Capital of the island-province of Tasmania, Hobart was founded back in 1804 and is the second oldest capital city in the country after Sydney. As with most other Australian cities, European settlements caused a profound decrease of the region’s original native population due to armed conflicts and disease. For the first four decades of its history, a large number of convicts were transported to the island and formed the chief workforce that constructed the initial roadways and building works in the region.
A majority of Hobart’s historic buildings belong to the Georgian and Victorian styles of architecture, which were popular in the 18th and 19th centuries. Prominent amongst these is the Tasmanian Museum and Art Gallery whose elegant edifice is contrasted with some contemporary interventions in the Museum’s courtyard. Just behind the Museum, the Hobart General Post Office building occupies a commanding corner plot, complete with a clock tower.
A large number of historic homes and civic buildings that include fire stations, banks and theatres are spread across central Hobart.
The most exciting piece of contemporary art and architecture in Hobart is undoubtedly the MONA – Museum of Old and New Art, often called the most cutting edge museum in the entire southern hemisphere. It displays art that can be considered to be simultaneously provocative and calming, with a curious mixture of antiques juxtaposed with contemporary pieces.
MONA’s architecture is equally stunning – the main galleries are spread three levels underground, in a darkened space with no windows.
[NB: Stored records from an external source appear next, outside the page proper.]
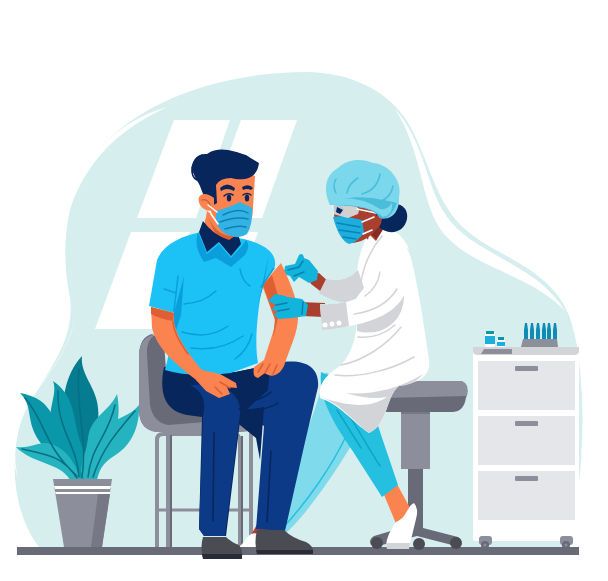
<!DOCTYPE html>
<html lang="en">
<head>
<meta charset="utf-8">
<title>Vaccination at the clinic</title>
<style>
:root{--mint:#d6efee;--white:#fff;--navy:#06265c;--blue:#0d3a86;--sky:#1cc2f6;--sky-dark:#0a9fdc;--skin:#fb8350;--skin-dark:#dd5f33;--brown:#a9402f;--brown-dark:#842c25;--cap:#7ad7ec;--cap-dark:#4bbddb;--mask:#1eaede;--glove:#12b4dc;--teal:#0a97a9;--teal-dark:#067c90;--teal-light:#25b4bf;--scrub:#25c0df;--scrub-light:#7fdbec;--grey:#8d8e9b;--grey-dark:#696a78;--grey-light:#e5e6ea;--fold:#d3d4d8;--shoe:#4b4b54}
html,body{margin:0;background:var(--white);overflow:hidden}
svg{display:block;width:608px;height:581px}
.mint{fill:var(--mint)}.white{fill:var(--white)}.navy{fill:var(--navy)}.blue{fill:var(--blue)}.sky{fill:var(--sky)}.skin{fill:var(--skin)}.skin-dark{fill:var(--skin-dark)}.brown{fill:var(--brown)}.brown-dark{fill:var(--brown-dark)}.cap{fill:var(--cap)}.mask{fill:var(--mask)}.glove{fill:var(--glove)}.teal{fill:var(--teal)}.teal-dark{fill:var(--teal-dark)}.teal-light{fill:var(--teal-light)}.scrub{fill:var(--scrub)}.scrub-light{fill:var(--scrub-light)}.grey{fill:var(--grey)}.grey-dark{fill:var(--grey-dark)}.grey-light{fill:var(--grey-light)}.fold{fill:var(--fold)}.shoe{fill:var(--shoe)}
.line{fill:none;stroke-linecap:round;stroke-linejoin:round;stroke-width:1.5}
</style>
</head>
<body>
<svg viewBox="0 0 608 581" role="img" aria-label="A nurse gives a seated man a vaccine injection in the arm">
<defs>
<g id="drawer"><rect class="grey-light" width="97" height="49"/><rect class="grey" x="37" y="5" width="23" height="5" rx="1"/></g>
<g id="caster"><rect class="grey" x="-6" y="-8" width="13" height="9" rx="3"/><circle class="grey-dark" r="4" cy="1"/><circle class="grey" r="1.5" cy="1"/></g>
<g id="syringe-stand"><path fill="#0d8db5" d="M-1-14h2l1 7v10h-4V-7z"/></g>
</defs>

<g id="backdrop">
<path class="mint" d="M39 547C12 512 8 455 24 412C40 379 76 346 70 298C59 244 66 187 104 144C150 95 232 72 306 72C350 72 388 91 407 121C428 156 432 191 456 220C485 255 546 262 568 313C589 366 587 480 566 547Z"/>
<g id="window" class="white">
<path d="M174 120H230L196 218H137Z"/><path d="M241 120H297L262 218H205Z"/><path d="M131 232H190L155 329H95Z"/><path d="M201 232H258L224 329H166Z"/>
</g>
<g id="contours" class="white">
<path d="M167 107C117 122 80 157 70 209C86 162 117 130 167 107Z"/>
<path d="M395 109C425 142 426 188 447 217C474 255 536 263 565 311C531 273 466 268 439 227C420 196 421 148 395 109Z"/>
<path d="M74 321C67 365 25 391 17 437C14 453 15 465 18 478C9 450 13 423 31 397C48 373 67 354 74 321Z"/>
<path d="M578 354C586 390 587 425 581 459C584 422 583 390 578 354Z"/>
</g>
</g>

<rect id="floor" class="grey-dark" x="17" y="547" width="562" height="8"/>

<g id="plant">
<path class="teal-dark" d="M80 479C71 464 74 452 67 432C59 408 64 375 82 356C80 375 96 386 98 408C101 434 87 455 89 479Z"/>
<path class="teal" d="M71 480C68 447 49 447 50 419C51 401 57 392 53 381C78 398 72 424 82 446C88 459 87 470 84 480Z"/>
<path class="teal-light" d="M80 480C81 460 86 455 88 438C91 416 109 412 117 394C122 420 115 437 104 450C95 462 94 471 93 480Z"/>
<path class="teal" d="M75 480C65 458 45 455 35 434C27 417 32 405 20 393C48 398 54 415 58 433C63 453 79 460 84 480Z"/>
<path class="teal-light" d="M86 480C90 464 100 450 104 435C110 416 127 420 139 405C140 427 131 446 114 456C101 464 99 472 97 480Z"/>
<path class="teal-light" d="M70 480C60 462 34 465 16 447C36 449 40 438 56 446C73 455 75 468 82 480Z"/>
<g class="line" stroke="#056f83"><path d="M79 369C75 407 88 438 82 477M58 391C57 431 77 444 79 477M25 398C47 424 43 445 77 476M115 405C108 437 91 446 88 477M135 411C116 433 102 449 93 477M22 449C50 455 63 457 77 478"/></g>
<path class="grey" d="M53 479H112L102 547H64Z"/>
<path class="white" d="M54 486H111L110 489H55ZM55 492H110V494H56Z"/>
<path fill="#777885" d="M98 494H110L102 547H91Z"/>
</g>

<g id="cabinet">
<rect class="white" x="473" y="351" width="106" height="190" rx="2"/>
<use href="#drawer" x="478" y="361"/><use href="#drawer" x="478" y="416"/><use href="#drawer" x="478" y="471"/>
<use href="#caster" x="485" y="544"/><use href="#caster" x="566" y="544"/>
<path class="fold" d="M473 347H579V352Q578 355 574 355H478Q473 355 473 351Z"/>
<path class="grey" d="M484 349H512V354H481Z"/>
<rect class="white" x="485" y="332" width="10" height="15" rx="2"/><rect class="mask" x="485" y="336" width="10" height="8"/><rect class="teal" x="486" y="331" width="8" height="3"/>
<rect class="white" x="497" y="339" width="8" height="8" rx="1"/><rect class="mask" x="497" y="342" width="8" height="4"/><rect class="teal" x="498" y="337" width="6" height="3"/>
<use href="#syringe-stand" x="526" y="337"/><use href="#syringe-stand" x="532" y="337"/><use href="#syringe-stand" x="538" y="337"/><use href="#syringe-stand" x="544" y="337"/><use href="#syringe-stand" x="549" y="337"/><use href="#syringe-stand" x="555" y="337"/>
<path class="grey" d="M523 339H557L558 347H521Z"/>
</g>

<g id="stool">
<path class="grey-dark" d="M408 465H423V528L458 537Q463 540 460 545H452L417 536L382 545H371Q368 540 374 536L408 526Z"/>
<rect class="grey" x="401" y="405" width="29" height="64"/>
<rect fill="#777885" x="401" y="405" width="29" height="9"/>
<path class="grey" d="M382 394Q388 382 405 381H462Q470 384 467 396L459 410H385Z"/>
<path class="grey-dark" d="M384 398L466 396Q465 411 453 412H384Z"/>
<g class="shoe"><circle cx="377" cy="543" r="6"/><circle cx="419" cy="544" r="6"/><circle cx="456" cy="543" r="6"/></g>
</g>

<g id="chair">
<path class="grey-dark" d="M152 334Q140 337 139 354V411Q140 431 157 431H248Q261 430 261 415V404L168 398L164 342Z"/>
<path class="grey" d="M156 334Q146 340 147 354L150 405Q153 422 168 425L256 418V424Q252 432 242 432H155Q139 429 139 409V354Q140 337 156 334Z"/>
<g fill="none" stroke="#8d8e9b" stroke-width="4"><path d="M157 547V440Q157 434 163 434H233Q240 434 240 442V547M168 547V435M251 547V433"/><path d="M158 510H250" stroke-width="3"/></g>
<path fill="none" stroke="#696a78" stroke-width="2" d="M171 547V435M242 547V436"/>
</g>

<g id="nurse">
<g id="nurse-legs">
<path class="brown" d="M259 521L281 534L260 543L247 542Z"/>
<path class="white" d="M243 543Q251 529 260 535L268 547H239Z"/>
<path class="scrub-light" d="M326 372C310 430 289 483 257 522L282 537C312 510 343 461 373 409Z"/>
<path class="line" stroke="#25c0df" d="M348 432C332 467 306 503 281 530"/>
<path class="skin" d="M382 490L397 484L410 508L397 526Z"/>
<path class="scrub" d="M321 372C318 400 336 426 352 450L382 497L398 485C388 455 377 424 367 391Z"/>
<path class="line" stroke="#0ca4c7" d="M342 403C353 421 369 449 380 466M337 410L361 448"/>
<path class="white" d="M396 522C407 518 407 506 414 503Q419 509 416 519L409 548H387Q384 539 396 522Z"/>
<path class="fold" d="M386 543H410L409 549H387Z"/>
</g>
<path class="white" d="M370 233C390 227 404 236 411 258C420 295 424 327 429 360C431 377 418 383 399 386C385 397 389 424 369 433C351 421 341 405 320 398C318 381 329 374 341 365C356 349 358 326 357 300C355 274 358 249 370 233Z"/>
<path class="fold" d="M320 397C348 406 369 409 387 397C376 399 362 398 346 393C366 395 396 391 423 374C415 384 405 386 399 386C386 396 388 425 369 433C352 421 342 404 320 397Z"/>
<path class="line" stroke="#d3d4d8" d="M335 375C357 378 390 371 414 357M341 365C363 361 387 345 401 327M358 337Q379 339 395 325"/>
<path class="fold" d="M357 322C380 319 401 304 401 275C409 303 401 323 380 331Q366 334 357 331Z"/>
<path class="brown" d="M370 217L384 228L375 246L365 237Z"/>
<path class="brown-dark" d="M376 222L384 228L376 239L370 233Z"/>
<path class="white" d="M369 234L376 241L384 228C394 229 404 236 409 249C390 239 377 254 364 266Z"/>
<path class="line" stroke="#d3d4d8" d="M382 236C371 249 364 264 361 282"/>
<g id="nurse-far-arm">
<path class="brown" d="M307 274L319 273L331 284L324 294L311 284Z"/>
<path class="fold" d="M326 279C339 282 350 279 358 270L364 288L353 302C339 304 327 298 319 293Z"/>
<path class="white" d="M284 270L294 265L296 268L286 273Z"/>
<path fill="none" stroke="#06265c" d="M275 275L286 270"/>
<path class="glove" d="M285 266L295 264L299 255Q303 252 304 258L309 260L318 271L317 280L309 283L299 277L294 282L290 276L284 274Z"/>
<path class="line" stroke="#087fb1" d="M288 270L299 267L303 261M294 276L304 272"/>
</g>
<g id="nurse-near-arm">
<path class="brown" d="M299 302L325 303L324 317L302 316Z"/>
<path class="white" d="M388 244C410 243 418 271 402 299C390 317 363 326 322 330L320 304C344 305 359 300 370 289C379 272 374 256 388 244Z"/>
<path class="fold" d="M320 304Q333 305 346 302L349 326Q337 329 322 330Z"/>
<g class="white"><circle cx="325" cy="325" r="2.5"/><circle cx="332" cy="324" r="2.5"/><circle cx="339" cy="323" r="2.5"/></g>
<path class="line" stroke="#d3d4d8" d="M365 296Q378 287 380 272M354 314Q384 310 397 289"/>
</g>
<g id="nurse-head">
<path class="navy" d="M382 208C397 199 409 206 407 219C404 234 387 236 378 226Z"/>
<path class="brown" d="M334 200C332 216 337 238 351 243C369 242 381 228 383 211L375 198Z"/>
<path class="navy" d="M364 199L389 203L386 218L379 222L375 211Z"/>
<path class="brown" d="M371 219Q378 212 382 219Q381 229 372 231Z"/>
<path class="mask" d="M333 217L343 216L362 220L364 233Q356 243 349 244Q339 240 333 217Z"/>
<path class="line" stroke="#0983b5" d="M337 223L360 227M339 230L360 233M343 237L356 239"/>
<path class="line" stroke="#fff" d="M362 222L374 217M363 234L372 230"/>
<path class="navy" d="M334 206Q339 203 344 209L341 215L335 213Z"/>
<path fill="#e0f4f7" fill-opacity=".8" d="M332 203L355 206Q361 208 358 214L348 218L333 214Z"/>
<path class="line" stroke="#fff" d="M357 209L376 213"/>
<path class="navy" d="M337 207L343 210L340 214L336 212Z"/>
<path class="cap" d="M330 205C323 190 325 175 338 168C347 159 362 158 373 163C389 164 403 181 399 197C400 212 391 221 380 218C373 206 352 206 330 205Z"/>
<path fill="#4bbddb" d="M330 205C347 192 378 198 397 203Q390 221 380 218C373 206 352 206 330 205Z"/>
<path class="cap" d="M330 199Q359 195 380 209Q388 210 392 203Q393 215 383 217C370 205 350 205 331 205Z"/>
<path class="line" stroke="#4bbddb" d="M347 193Q349 183 358 178M362 194Q377 190 380 174M380 202Q391 197 393 186M336 193Q332 186 336 179"/>
</g>
</g>

<g id="man">
<g id="man-legs">
<path class="blue" d="M226 374L278 363C303 358 320 366 318 387L305 442L285 531L256 529L264 426L235 411Z"/>
<path class="navy" d="M226 374L270 365L268 390L246 410L264 407L260 460L256 438L235 421Z"/>
<path class="navy" d="M164 367C159 392 164 411 187 415L202 417L199 529L204 536H226L240 421C241 406 238 398 230 390L235 372Z"/>
<path class="blue" d="M190 385C220 382 242 390 240 414L225 536H204L199 529L203 417C206 400 204 393 190 385Z"/>
<path class="line" stroke="#06265c" d="M239 409Q265 412 278 403M239 402Q260 402 271 392M214 432L213 521M271 451L267 522"/>
<path class="shoe" d="M203 537H226Q231 542 239 545Q243 550 242 558H203Q200 547 203 537Z"/>
<path class="shoe" d="M257 530H284Q292 538 306 542Q314 546 313 553H257Q254 542 257 530Z"/>
<path fill="#292c38" d="M202 554H242V559H203ZM256 550H313V554H257Z"/>
</g>
<g id="man-left-arm">
<path class="skin" d="M262 285L281 263C289 280 297 297 298 314C299 331 290 347 284 366C279 376 271 378 265 373L258 378Q252 377 254 367L264 360L276 323Z"/>
<path class="skin-dark" d="M263 285L272 275L281 306L273 338L275 319Z"/>
<path class="line" stroke="#dd5f33" d="M258 372L263 364M265 373L270 364M273 374L277 365"/>
</g>
<path class="sky" d="M202 232C180 236 163 245 157 260L149 306L174 313L171 345L165 370Q191 378 231 373L258 363C254 341 258 311 262 286L275 266C277 251 261 243 244 239Z"/>
<path class="line" stroke="#0a9fdc" stroke-width="2" d="M174 311L178 276M182 332Q209 340 228 326M191 348Q220 352 243 336M184 304Q203 303 216 291M250 286Q242 281 240 269M261 287L274 268M235 359Q248 350 252 334M164 289L176 293"/>
<path fill="#0a9fdc" d="M174 313L184 276L181 315L171 346ZM262 286L269 254L264 284L258 305Z"/>
<g id="man-right-arm">
<path class="skin" d="M151 307L174 313C171 330 188 354 202 370L220 374L236 383L237 388L227 387L230 394L219 398L206 391L195 379C174 363 157 348 152 328Z"/>
<path class="skin-dark" d="M151 307L174 313L173 321Q160 319 151 314Z"/>
<path class="line" stroke="#dd5f33" d="M220 382L230 388M215 387L222 394M173 322Q174 335 188 354"/>
</g>
<g id="man-neck">
<path class="skin" d="M207 211L235 232L231 244L214 241L204 226Z"/>
<path class="skin-dark" d="M208 217C215 231 222 236 234 236L231 245L219 242Z"/>
<path class="navy" d="M203 221L199 232L207 252L219 242L231 256L241 244L238 234L229 240Q213 235 203 221Z"/>
<path fill="#0a9fdc" d="M198 232L207 254L219 244L231 258L242 246L246 240Q251 246 245 255L231 267L216 258L204 262Q193 246 198 232Z"/>
</g>
<g id="man-head">
<path class="skin" d="M210 177C206 207 212 228 232 236C246 235 253 224 253 207L255 176Q234 166 210 177Z"/>
<path class="navy" d="M212 206C201 197 203 188 196 179C188 164 195 153 207 154C220 145 235 152 246 155Q252 159 259 163C257 180 242 181 231 178Q220 178 216 185L217 203Z"/>
<path class="line" stroke="#06265c" d="M202 155Q190 161 193 173M197 180Q191 177 192 167"/>
<path class="skin" d="M214 198C204 190 195 195 200 205Q206 213 214 210Z"/>
<path class="line" stroke="#dd5f33" d="M202 200Q208 199 210 205"/>
<path class="navy" d="M220 188Q227 181 235 188L234 191Q227 187 221 191ZM242 187Q249 183 253 188L251 190Q247 188 243 190Z"/>
<ellipse class="navy" cx="229" cy="198" rx="2.2" ry="3.5"/><ellipse class="navy" cx="247" cy="198" rx="2.2" ry="3.5"/>
<path class="line" stroke="#06265c" d="M224 196Q228 192 233 195M243 195Q247 192 251 195"/>
<path fill="#35b2e4" d="M216 211Q230 207 240 202Q247 205 252 208Q253 224 247 234Q240 239 231 236Q220 233 216 222Z"/>
<path class="line" stroke="#0983b5" d="M223 215Q239 207 248 213M220 222Q236 216 248 219M225 229Q237 225 246 227"/>
<path class="line" stroke="#fff" d="M208 205L217 212M211 214L218 224"/>
</g>
</g>

<g id="nurse-near-glove">
<path class="glove" d="M268 301L275 294Q283 295 288 297L302 299L308 305L306 316L292 318L279 319L274 315L278 311L271 310L276 305Z"/>
<path class="line" stroke="#087fb1" d="M276 305L287 303M278 311L289 309M303 302L302 314"/>
</g>
</svg>
</body>
</html>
It’s the antithesis of the notion of a museum being a naturally-lit white-cube and the architecture is perfectly suited to amplify the unpredictability of what’s displayed inside.
Text And Photos By Kunal Bhatia And Shuvajit Payne